● **Collected data**
○ ○ ○ ○ ○ ○ ○
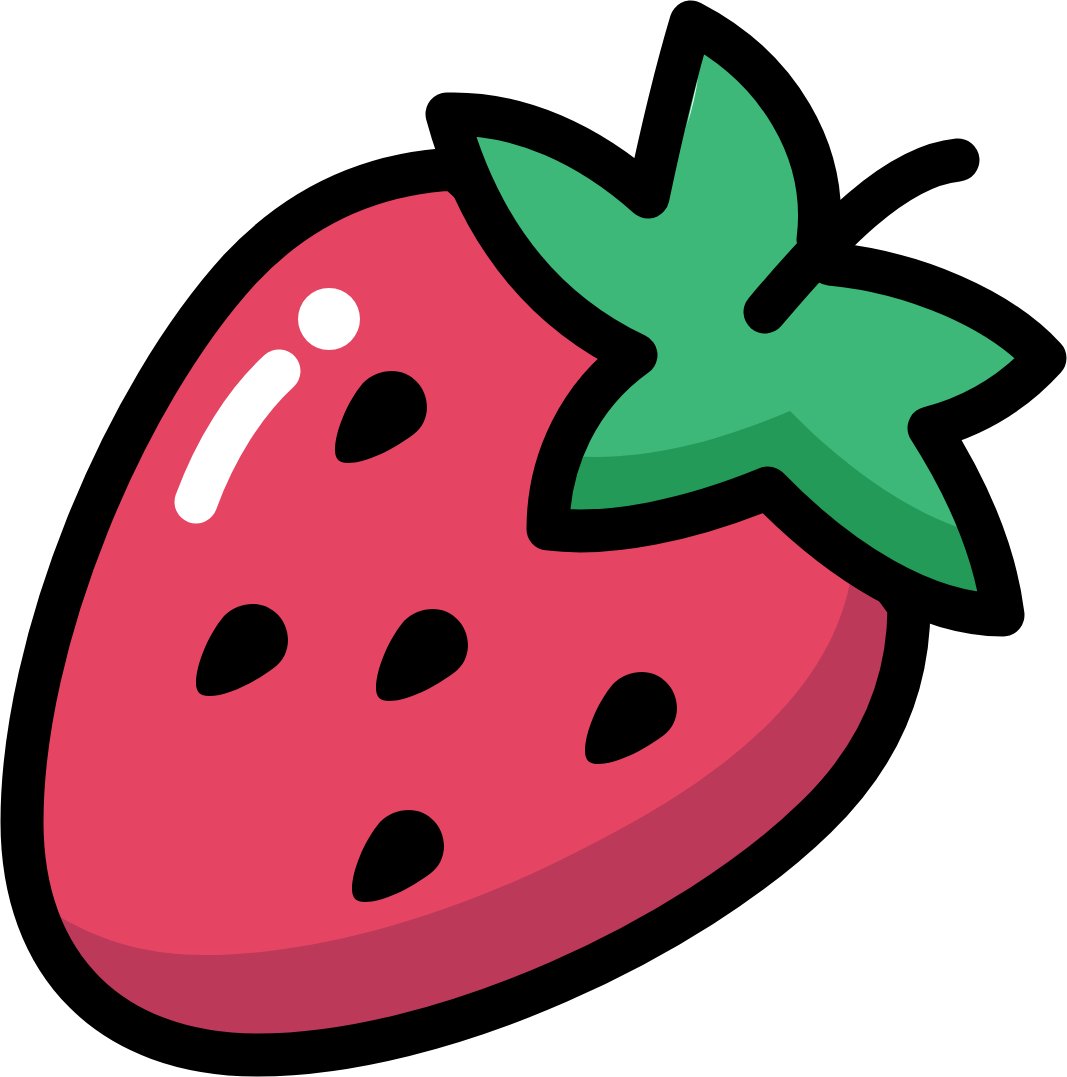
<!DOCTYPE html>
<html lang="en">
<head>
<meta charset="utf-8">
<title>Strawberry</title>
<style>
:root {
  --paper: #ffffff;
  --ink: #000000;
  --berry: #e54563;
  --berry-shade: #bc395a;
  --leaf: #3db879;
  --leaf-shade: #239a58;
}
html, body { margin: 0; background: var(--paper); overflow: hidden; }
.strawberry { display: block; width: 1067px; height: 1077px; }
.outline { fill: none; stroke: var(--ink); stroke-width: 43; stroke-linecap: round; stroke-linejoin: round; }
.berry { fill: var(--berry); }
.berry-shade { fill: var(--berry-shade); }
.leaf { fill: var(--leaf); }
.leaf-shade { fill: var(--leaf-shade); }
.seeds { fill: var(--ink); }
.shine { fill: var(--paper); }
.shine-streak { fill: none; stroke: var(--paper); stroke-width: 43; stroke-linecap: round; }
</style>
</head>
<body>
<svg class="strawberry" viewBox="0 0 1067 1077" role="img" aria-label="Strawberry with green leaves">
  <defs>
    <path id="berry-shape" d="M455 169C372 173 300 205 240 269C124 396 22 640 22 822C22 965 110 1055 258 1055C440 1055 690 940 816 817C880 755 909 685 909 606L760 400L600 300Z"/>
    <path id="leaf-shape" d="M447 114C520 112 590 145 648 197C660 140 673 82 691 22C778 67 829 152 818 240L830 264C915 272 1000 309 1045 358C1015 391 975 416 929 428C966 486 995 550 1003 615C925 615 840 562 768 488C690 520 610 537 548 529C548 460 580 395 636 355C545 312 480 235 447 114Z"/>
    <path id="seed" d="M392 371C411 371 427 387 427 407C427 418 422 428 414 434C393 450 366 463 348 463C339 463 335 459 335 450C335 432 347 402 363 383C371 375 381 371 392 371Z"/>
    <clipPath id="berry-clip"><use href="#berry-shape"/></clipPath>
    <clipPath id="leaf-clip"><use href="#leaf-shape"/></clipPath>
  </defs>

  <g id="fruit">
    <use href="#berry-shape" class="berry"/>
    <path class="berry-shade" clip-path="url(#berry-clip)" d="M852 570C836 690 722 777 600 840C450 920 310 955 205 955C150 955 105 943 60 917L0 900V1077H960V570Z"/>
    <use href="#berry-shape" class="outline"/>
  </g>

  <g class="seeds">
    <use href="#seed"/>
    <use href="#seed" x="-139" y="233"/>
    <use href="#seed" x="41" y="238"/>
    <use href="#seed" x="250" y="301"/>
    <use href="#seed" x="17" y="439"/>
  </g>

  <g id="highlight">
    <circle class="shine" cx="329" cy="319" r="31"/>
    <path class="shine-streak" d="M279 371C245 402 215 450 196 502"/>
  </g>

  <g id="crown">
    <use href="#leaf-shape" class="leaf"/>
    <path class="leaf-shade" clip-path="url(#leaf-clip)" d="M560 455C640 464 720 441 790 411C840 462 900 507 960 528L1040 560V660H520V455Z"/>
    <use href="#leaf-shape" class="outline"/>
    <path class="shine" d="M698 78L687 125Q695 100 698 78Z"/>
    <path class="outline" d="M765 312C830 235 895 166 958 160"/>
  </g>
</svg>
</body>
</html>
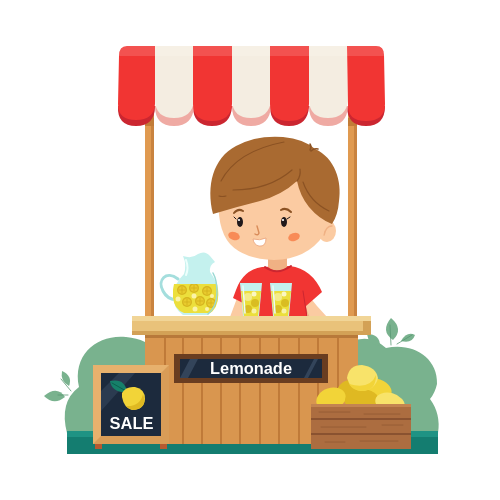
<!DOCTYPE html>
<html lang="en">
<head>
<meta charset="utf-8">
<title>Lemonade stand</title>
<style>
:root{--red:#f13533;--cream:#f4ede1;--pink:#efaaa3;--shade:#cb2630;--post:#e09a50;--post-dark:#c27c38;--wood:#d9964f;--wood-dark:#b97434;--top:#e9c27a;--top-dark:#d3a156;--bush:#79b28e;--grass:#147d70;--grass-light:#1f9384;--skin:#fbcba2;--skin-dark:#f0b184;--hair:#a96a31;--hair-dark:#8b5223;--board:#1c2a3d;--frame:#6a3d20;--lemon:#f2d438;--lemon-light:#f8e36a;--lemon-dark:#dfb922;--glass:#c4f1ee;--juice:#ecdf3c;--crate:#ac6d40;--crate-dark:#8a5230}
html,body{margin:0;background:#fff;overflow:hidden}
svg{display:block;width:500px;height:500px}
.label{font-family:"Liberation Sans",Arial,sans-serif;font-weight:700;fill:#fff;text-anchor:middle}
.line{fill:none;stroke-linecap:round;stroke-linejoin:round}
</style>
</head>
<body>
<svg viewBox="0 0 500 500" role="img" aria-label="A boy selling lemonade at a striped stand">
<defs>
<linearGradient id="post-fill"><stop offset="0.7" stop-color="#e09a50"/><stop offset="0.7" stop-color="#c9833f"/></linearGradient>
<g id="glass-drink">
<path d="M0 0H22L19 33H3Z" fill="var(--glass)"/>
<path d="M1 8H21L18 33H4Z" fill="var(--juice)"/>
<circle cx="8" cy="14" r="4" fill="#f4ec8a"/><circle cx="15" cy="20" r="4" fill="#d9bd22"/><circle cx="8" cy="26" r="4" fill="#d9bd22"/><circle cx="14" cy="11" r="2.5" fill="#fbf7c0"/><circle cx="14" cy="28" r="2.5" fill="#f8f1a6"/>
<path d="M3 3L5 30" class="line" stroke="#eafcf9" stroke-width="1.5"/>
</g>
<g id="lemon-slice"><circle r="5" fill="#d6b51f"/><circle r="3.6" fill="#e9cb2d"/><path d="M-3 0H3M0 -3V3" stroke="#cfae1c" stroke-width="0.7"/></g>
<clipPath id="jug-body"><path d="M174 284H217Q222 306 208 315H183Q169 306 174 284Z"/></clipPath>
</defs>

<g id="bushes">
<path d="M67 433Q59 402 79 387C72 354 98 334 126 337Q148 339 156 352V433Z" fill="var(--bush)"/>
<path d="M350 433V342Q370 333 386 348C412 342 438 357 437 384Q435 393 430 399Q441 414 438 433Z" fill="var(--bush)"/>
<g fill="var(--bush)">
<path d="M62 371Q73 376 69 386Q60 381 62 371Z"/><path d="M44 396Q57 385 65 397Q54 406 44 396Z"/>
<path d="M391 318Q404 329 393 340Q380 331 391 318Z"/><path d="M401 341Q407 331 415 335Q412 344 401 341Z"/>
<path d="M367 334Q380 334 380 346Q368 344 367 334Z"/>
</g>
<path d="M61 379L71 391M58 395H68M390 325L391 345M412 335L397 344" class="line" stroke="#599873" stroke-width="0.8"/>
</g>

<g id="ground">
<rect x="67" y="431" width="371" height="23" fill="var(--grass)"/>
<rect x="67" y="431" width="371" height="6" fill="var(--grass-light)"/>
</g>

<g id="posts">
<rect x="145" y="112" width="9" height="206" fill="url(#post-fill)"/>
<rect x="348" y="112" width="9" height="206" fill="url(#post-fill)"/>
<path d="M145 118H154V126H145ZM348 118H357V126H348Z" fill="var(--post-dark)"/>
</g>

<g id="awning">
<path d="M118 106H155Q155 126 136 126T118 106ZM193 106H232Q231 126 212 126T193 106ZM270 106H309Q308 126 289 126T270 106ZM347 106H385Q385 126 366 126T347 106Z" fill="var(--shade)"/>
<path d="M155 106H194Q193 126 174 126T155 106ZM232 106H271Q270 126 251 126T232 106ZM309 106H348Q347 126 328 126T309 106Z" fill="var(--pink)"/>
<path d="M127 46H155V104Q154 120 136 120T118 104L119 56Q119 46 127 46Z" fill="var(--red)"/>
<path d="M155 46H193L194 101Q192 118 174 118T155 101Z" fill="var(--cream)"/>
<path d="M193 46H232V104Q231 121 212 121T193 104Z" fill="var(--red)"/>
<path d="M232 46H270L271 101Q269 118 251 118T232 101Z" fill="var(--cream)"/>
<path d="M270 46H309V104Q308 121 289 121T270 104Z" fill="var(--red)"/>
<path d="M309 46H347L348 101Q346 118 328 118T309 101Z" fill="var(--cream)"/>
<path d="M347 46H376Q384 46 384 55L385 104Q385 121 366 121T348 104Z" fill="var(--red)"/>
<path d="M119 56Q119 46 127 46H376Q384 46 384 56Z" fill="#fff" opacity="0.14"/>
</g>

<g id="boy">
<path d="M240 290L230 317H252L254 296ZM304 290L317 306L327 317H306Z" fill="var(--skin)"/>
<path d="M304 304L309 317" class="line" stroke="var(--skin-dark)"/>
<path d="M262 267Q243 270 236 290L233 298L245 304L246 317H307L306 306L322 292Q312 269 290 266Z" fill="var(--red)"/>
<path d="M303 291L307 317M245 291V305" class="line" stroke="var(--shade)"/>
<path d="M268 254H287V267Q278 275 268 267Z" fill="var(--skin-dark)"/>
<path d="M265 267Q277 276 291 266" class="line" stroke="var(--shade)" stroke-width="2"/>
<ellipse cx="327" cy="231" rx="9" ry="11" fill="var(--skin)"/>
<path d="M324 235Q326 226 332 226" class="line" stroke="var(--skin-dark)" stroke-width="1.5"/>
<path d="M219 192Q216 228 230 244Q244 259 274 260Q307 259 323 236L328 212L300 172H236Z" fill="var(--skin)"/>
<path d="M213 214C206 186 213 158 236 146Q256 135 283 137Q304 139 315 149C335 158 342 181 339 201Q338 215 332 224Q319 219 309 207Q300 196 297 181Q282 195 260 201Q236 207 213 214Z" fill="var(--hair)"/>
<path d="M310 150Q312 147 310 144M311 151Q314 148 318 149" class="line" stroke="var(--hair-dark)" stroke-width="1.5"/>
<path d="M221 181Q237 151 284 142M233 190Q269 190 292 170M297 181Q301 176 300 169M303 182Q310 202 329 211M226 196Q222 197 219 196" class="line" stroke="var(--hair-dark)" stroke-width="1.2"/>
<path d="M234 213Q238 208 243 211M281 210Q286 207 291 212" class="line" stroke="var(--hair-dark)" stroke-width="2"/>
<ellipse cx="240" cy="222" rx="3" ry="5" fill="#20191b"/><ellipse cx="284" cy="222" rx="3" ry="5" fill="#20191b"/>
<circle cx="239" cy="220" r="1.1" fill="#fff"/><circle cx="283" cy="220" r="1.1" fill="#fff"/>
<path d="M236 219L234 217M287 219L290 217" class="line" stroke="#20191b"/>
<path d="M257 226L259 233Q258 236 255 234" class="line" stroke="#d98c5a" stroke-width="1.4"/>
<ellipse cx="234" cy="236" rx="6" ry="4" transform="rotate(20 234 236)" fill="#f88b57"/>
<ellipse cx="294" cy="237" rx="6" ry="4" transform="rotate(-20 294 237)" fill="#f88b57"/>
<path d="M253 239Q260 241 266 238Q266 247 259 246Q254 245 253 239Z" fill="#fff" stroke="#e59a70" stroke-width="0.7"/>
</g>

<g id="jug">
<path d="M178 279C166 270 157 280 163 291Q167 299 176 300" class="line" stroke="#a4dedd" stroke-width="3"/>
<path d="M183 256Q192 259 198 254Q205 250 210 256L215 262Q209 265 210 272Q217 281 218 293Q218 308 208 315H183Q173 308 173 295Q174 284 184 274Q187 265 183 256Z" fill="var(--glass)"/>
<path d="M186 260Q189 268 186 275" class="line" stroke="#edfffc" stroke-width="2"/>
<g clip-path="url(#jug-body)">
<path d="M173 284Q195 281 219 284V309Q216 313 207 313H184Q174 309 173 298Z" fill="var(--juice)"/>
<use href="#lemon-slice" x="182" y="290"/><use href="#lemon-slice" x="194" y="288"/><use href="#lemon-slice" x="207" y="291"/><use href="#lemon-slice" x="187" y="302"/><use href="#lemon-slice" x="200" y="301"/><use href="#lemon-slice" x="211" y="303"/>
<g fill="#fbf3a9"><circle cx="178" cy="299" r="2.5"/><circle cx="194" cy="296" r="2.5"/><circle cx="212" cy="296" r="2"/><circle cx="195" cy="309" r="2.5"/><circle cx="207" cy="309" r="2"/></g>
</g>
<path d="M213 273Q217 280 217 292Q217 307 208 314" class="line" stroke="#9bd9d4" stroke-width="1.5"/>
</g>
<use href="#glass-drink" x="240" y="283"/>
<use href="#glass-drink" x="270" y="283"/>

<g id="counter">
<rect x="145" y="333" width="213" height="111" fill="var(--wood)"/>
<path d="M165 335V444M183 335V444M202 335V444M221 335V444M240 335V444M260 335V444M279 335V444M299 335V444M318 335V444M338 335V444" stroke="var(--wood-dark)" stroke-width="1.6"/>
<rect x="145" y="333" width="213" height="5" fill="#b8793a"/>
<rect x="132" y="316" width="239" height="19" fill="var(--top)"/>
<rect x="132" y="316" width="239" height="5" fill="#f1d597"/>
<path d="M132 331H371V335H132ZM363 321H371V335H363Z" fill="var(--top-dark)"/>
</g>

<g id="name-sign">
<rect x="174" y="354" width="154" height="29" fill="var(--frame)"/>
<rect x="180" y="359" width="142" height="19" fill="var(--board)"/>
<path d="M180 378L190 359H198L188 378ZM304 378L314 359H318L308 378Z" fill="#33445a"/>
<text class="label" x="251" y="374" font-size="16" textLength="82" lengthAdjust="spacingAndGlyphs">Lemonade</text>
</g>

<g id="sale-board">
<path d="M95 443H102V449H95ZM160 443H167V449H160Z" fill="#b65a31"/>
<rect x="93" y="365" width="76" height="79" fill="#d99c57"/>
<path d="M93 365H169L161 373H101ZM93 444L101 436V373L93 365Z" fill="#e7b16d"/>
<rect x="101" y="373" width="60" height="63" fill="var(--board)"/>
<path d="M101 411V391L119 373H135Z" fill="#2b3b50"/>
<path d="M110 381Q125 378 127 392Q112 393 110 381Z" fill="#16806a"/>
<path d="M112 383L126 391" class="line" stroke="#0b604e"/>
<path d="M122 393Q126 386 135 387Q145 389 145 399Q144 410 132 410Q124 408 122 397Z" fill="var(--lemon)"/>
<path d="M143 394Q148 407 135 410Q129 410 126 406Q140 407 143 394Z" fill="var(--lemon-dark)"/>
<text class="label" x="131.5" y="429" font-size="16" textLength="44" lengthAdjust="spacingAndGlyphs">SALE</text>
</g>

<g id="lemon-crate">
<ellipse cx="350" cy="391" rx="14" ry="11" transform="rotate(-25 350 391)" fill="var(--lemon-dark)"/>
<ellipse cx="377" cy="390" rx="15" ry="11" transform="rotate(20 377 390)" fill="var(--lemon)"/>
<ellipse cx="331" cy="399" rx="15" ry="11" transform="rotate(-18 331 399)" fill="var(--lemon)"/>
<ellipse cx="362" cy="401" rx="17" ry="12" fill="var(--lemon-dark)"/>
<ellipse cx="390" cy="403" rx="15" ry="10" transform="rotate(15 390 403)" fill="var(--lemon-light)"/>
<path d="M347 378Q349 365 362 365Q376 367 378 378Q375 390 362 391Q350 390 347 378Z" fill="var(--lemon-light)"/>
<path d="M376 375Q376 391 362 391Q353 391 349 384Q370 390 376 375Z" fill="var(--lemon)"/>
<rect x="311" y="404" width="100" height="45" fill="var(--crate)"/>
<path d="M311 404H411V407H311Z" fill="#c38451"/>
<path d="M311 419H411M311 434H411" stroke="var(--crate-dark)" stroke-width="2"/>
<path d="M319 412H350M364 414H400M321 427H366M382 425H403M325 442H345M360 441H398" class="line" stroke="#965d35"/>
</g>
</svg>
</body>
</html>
○ ○ ○ ○ ○ ○ ○
● **Task details**
Write out only the lines that run from the line containing "--leaf: #3db879;" through the line containing "169C372 173 300", both included, exactly as they appear above.

● **The completed task**
  --leaf: #3db879;
  --leaf-shade: #239a58;
}
html, body { margin: 0; background: var(--paper); overflow: hidden; }
.strawberry { display: block; width: 1067px; height: 1077px; }
.outline { fill: none; stroke: var(--ink); stroke-width: 43; stroke-linecap: round; stroke-linejoin: round; }
.berry { fill: var(--berry); }
.berry-shade { fill: var(--berry-shade); }
.leaf { fill: var(--leaf); }
.leaf-shade { fill: var(--leaf-shade); }
.seeds { fill: var(--ink); }
.shine { fill: var(--paper); }
.shine-streak { fill: none; stroke: var(--paper); stroke-width: 43; stroke-linecap: round; }
</style>
</head>
<body>
<svg class="strawberry" viewBox="0 0 1067 1077" role="img" aria-label="Strawberry with green leaves">
  <defs>
    <path id="berry-shape" d="M455 169C372 173 300 205 240 269C124 396 22 640 22 822C22 965 110 1055 258 1055C440 1055 690 940 816 817C880 755 909 685 909 606L760 400L600 300Z"/>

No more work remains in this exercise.